» Task to complete: Whenever a line of the data below holds the string "REPEATS", copy that line.

Extracted records:
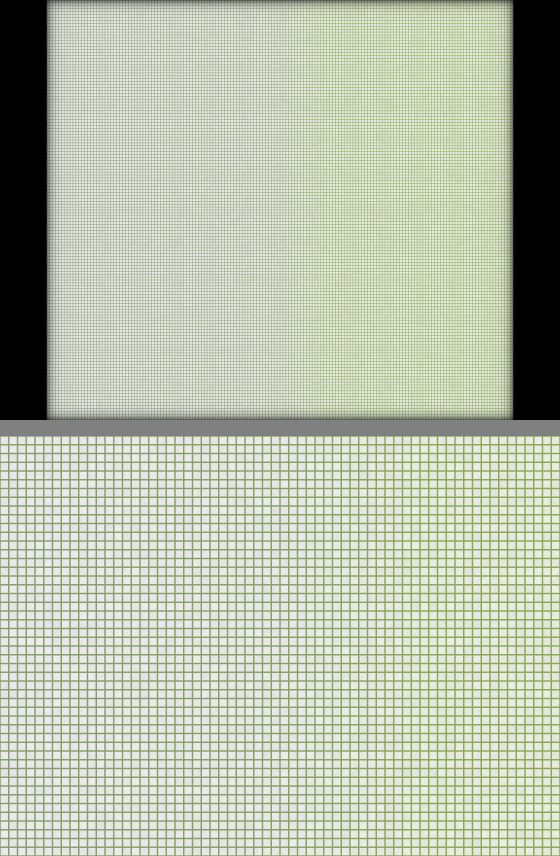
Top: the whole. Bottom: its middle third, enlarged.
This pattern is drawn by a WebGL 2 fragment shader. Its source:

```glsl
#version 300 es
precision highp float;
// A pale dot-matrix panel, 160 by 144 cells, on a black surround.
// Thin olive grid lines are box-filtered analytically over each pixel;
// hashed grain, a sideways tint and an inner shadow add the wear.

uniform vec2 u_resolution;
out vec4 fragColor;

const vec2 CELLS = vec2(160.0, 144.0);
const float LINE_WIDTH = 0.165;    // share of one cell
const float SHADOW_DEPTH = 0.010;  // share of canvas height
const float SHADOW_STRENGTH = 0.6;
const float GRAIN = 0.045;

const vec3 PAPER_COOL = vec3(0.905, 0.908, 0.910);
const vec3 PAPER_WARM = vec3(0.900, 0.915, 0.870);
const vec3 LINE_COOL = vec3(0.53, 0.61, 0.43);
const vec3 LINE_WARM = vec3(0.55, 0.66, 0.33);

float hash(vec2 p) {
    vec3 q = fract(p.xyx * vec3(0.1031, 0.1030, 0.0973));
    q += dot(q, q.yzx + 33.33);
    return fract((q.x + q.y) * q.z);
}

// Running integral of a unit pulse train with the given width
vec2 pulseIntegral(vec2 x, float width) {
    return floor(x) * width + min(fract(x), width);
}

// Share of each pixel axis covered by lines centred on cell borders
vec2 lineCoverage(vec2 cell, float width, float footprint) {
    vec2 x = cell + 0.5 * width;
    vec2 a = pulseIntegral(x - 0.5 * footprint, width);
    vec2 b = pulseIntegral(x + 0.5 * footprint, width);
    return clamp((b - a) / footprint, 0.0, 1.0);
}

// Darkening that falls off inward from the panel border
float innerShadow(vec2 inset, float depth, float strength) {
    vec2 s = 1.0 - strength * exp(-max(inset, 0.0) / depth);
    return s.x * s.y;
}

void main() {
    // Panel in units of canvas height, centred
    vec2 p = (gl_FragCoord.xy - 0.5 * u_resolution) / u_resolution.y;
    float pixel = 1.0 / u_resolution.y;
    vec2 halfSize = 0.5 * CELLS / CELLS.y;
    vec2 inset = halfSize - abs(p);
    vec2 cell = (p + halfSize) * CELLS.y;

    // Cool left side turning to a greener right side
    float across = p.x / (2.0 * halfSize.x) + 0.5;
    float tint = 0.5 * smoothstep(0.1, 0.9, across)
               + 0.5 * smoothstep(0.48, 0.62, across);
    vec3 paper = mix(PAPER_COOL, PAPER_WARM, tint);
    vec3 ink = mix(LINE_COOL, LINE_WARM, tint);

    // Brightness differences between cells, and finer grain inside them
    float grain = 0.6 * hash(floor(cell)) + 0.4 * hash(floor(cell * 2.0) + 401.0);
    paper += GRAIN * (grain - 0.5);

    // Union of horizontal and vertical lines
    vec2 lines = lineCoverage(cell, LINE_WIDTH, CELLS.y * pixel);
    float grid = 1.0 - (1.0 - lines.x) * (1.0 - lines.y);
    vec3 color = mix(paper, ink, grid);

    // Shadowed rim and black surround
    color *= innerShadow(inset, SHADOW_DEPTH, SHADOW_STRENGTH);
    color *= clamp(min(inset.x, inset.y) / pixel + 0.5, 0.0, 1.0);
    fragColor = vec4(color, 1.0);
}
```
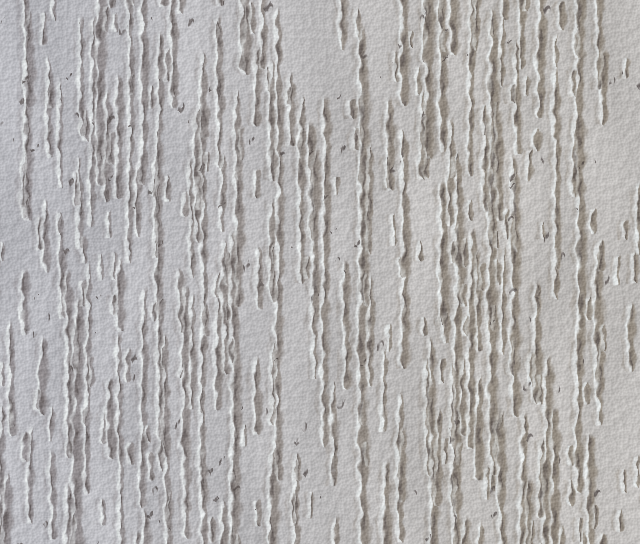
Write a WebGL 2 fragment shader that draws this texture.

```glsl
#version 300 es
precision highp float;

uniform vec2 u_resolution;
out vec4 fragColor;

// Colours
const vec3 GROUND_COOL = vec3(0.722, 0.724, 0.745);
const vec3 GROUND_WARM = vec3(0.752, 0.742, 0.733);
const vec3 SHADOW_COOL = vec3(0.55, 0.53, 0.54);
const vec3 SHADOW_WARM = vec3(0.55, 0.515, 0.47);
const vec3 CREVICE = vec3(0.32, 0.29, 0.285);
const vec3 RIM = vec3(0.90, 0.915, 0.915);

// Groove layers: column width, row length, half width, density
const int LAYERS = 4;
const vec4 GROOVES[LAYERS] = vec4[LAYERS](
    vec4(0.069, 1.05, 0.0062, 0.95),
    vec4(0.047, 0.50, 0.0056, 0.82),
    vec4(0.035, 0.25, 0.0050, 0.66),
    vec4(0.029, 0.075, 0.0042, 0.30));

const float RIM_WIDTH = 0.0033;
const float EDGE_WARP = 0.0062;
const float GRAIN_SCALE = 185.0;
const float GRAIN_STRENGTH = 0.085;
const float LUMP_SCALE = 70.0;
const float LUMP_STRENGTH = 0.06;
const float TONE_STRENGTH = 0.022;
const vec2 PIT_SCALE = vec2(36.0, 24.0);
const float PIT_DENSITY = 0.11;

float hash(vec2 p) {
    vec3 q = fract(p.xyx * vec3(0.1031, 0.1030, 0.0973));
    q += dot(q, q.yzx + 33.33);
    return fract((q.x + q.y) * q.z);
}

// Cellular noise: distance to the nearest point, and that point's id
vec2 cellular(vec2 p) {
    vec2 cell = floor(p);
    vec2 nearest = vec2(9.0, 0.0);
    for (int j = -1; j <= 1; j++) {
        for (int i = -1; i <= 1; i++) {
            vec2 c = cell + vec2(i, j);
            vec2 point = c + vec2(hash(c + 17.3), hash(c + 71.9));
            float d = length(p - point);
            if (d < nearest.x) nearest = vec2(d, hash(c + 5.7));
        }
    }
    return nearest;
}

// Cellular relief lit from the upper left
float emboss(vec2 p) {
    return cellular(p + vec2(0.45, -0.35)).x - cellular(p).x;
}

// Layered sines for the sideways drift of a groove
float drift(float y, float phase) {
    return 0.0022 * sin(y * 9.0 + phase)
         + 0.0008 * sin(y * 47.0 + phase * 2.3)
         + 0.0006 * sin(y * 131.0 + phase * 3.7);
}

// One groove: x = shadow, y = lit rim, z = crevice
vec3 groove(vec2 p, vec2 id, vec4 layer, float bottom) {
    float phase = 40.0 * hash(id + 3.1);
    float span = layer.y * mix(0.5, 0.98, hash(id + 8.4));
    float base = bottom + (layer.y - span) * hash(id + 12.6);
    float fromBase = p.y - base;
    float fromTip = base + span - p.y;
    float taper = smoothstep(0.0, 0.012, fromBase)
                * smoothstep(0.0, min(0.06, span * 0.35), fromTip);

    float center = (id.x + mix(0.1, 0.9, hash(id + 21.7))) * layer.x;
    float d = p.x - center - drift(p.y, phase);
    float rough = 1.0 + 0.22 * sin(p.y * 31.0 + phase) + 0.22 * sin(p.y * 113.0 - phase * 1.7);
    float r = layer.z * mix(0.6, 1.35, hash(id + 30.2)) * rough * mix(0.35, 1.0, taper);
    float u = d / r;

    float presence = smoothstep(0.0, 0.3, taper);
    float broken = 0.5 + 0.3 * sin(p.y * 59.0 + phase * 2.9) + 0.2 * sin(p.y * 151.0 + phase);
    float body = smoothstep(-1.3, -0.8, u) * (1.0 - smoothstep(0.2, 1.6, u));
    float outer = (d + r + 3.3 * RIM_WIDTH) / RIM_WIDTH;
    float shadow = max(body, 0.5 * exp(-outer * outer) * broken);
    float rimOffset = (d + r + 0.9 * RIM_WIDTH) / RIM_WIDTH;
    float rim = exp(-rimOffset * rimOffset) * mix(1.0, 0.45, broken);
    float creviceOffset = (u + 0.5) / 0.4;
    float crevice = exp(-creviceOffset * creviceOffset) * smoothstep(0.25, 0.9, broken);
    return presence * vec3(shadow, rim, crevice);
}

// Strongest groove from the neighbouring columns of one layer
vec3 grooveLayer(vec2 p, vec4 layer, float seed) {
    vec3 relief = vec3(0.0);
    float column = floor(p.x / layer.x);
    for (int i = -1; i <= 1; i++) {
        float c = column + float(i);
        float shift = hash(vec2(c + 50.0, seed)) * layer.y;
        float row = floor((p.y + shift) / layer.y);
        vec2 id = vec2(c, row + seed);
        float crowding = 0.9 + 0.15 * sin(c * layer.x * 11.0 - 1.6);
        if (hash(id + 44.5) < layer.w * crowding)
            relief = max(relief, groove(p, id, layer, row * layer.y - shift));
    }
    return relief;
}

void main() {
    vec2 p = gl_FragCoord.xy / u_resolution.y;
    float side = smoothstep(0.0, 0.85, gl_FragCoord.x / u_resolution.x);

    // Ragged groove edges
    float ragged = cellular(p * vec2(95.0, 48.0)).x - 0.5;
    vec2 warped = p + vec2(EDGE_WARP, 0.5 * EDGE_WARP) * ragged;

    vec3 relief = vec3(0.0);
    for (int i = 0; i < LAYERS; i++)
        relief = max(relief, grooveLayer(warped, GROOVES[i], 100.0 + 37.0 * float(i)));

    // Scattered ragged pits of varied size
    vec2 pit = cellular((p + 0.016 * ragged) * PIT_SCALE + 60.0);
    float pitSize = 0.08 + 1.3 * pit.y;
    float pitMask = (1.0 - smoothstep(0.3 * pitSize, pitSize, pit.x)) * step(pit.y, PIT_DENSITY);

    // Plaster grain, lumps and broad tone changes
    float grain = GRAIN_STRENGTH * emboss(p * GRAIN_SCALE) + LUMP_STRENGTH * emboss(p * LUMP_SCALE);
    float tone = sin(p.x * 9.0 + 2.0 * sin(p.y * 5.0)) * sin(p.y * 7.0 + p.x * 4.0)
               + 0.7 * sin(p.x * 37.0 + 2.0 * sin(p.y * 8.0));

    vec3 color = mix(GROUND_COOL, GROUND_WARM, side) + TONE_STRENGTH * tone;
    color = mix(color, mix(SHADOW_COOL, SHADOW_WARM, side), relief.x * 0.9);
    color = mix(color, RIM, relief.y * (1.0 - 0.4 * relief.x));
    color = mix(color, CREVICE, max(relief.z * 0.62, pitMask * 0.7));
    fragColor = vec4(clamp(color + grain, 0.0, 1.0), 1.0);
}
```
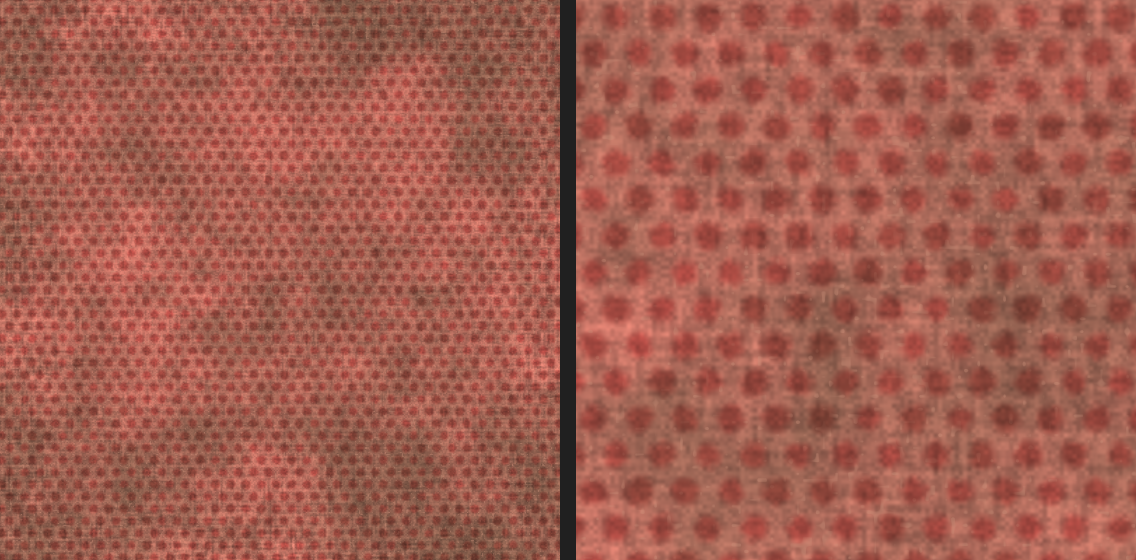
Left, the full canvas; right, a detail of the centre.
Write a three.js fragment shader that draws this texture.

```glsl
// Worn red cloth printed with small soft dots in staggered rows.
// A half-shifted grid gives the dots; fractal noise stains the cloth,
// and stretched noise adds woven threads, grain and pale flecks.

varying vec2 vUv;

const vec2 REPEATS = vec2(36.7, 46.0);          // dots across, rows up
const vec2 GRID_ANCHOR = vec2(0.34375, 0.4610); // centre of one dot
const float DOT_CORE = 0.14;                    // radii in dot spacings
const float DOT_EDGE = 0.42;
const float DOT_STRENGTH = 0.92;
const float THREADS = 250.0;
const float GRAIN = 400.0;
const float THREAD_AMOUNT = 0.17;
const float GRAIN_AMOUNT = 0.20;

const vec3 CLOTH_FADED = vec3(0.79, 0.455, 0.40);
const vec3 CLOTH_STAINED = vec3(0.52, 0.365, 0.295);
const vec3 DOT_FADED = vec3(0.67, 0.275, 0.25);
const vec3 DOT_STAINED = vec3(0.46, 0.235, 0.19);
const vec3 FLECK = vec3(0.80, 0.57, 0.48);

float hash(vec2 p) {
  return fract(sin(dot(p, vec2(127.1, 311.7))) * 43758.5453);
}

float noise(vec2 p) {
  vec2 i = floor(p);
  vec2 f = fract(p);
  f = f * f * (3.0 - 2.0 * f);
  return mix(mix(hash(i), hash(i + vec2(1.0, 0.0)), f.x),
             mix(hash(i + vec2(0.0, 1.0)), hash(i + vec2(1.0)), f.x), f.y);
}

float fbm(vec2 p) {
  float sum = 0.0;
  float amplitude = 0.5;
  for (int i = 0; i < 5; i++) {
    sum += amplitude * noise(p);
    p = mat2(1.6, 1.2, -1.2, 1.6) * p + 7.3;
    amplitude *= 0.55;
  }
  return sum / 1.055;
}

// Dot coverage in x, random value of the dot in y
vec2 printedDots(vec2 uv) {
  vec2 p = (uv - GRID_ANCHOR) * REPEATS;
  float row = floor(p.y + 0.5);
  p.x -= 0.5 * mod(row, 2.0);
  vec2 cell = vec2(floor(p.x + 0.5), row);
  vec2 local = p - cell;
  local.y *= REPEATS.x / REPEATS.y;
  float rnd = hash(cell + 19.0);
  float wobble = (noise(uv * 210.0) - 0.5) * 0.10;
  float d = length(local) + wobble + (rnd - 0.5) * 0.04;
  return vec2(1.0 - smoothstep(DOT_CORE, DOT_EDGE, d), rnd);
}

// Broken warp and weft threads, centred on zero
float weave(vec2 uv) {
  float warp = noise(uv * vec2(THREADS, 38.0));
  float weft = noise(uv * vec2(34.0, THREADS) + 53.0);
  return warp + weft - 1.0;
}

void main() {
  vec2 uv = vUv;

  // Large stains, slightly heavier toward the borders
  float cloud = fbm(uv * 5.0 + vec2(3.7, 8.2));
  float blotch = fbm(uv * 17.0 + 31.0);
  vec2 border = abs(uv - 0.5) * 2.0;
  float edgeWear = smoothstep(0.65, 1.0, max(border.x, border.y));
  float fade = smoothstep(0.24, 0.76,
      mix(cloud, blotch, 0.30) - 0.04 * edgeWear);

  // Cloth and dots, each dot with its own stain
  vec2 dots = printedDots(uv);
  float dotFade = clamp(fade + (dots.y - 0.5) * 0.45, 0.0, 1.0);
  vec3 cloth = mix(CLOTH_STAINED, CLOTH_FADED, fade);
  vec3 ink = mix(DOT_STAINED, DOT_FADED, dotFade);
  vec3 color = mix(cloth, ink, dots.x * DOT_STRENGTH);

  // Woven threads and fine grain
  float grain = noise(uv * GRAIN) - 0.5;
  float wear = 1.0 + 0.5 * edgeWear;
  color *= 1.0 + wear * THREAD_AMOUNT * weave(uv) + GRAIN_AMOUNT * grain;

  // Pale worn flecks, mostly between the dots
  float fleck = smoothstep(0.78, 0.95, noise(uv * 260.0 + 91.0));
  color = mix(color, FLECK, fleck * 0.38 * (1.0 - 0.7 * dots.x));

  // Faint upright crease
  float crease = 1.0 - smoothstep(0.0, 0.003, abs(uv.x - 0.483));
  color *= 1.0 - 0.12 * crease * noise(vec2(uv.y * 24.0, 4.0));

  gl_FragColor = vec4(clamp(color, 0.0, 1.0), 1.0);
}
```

» Reply to the task:
const vec2 REPEATS = vec2(36.7, 46.0);          // dots across, rows up
  vec2 p = (uv - GRID_ANCHOR) * REPEATS;
  local.y *= REPEATS.x / REPEATS.y;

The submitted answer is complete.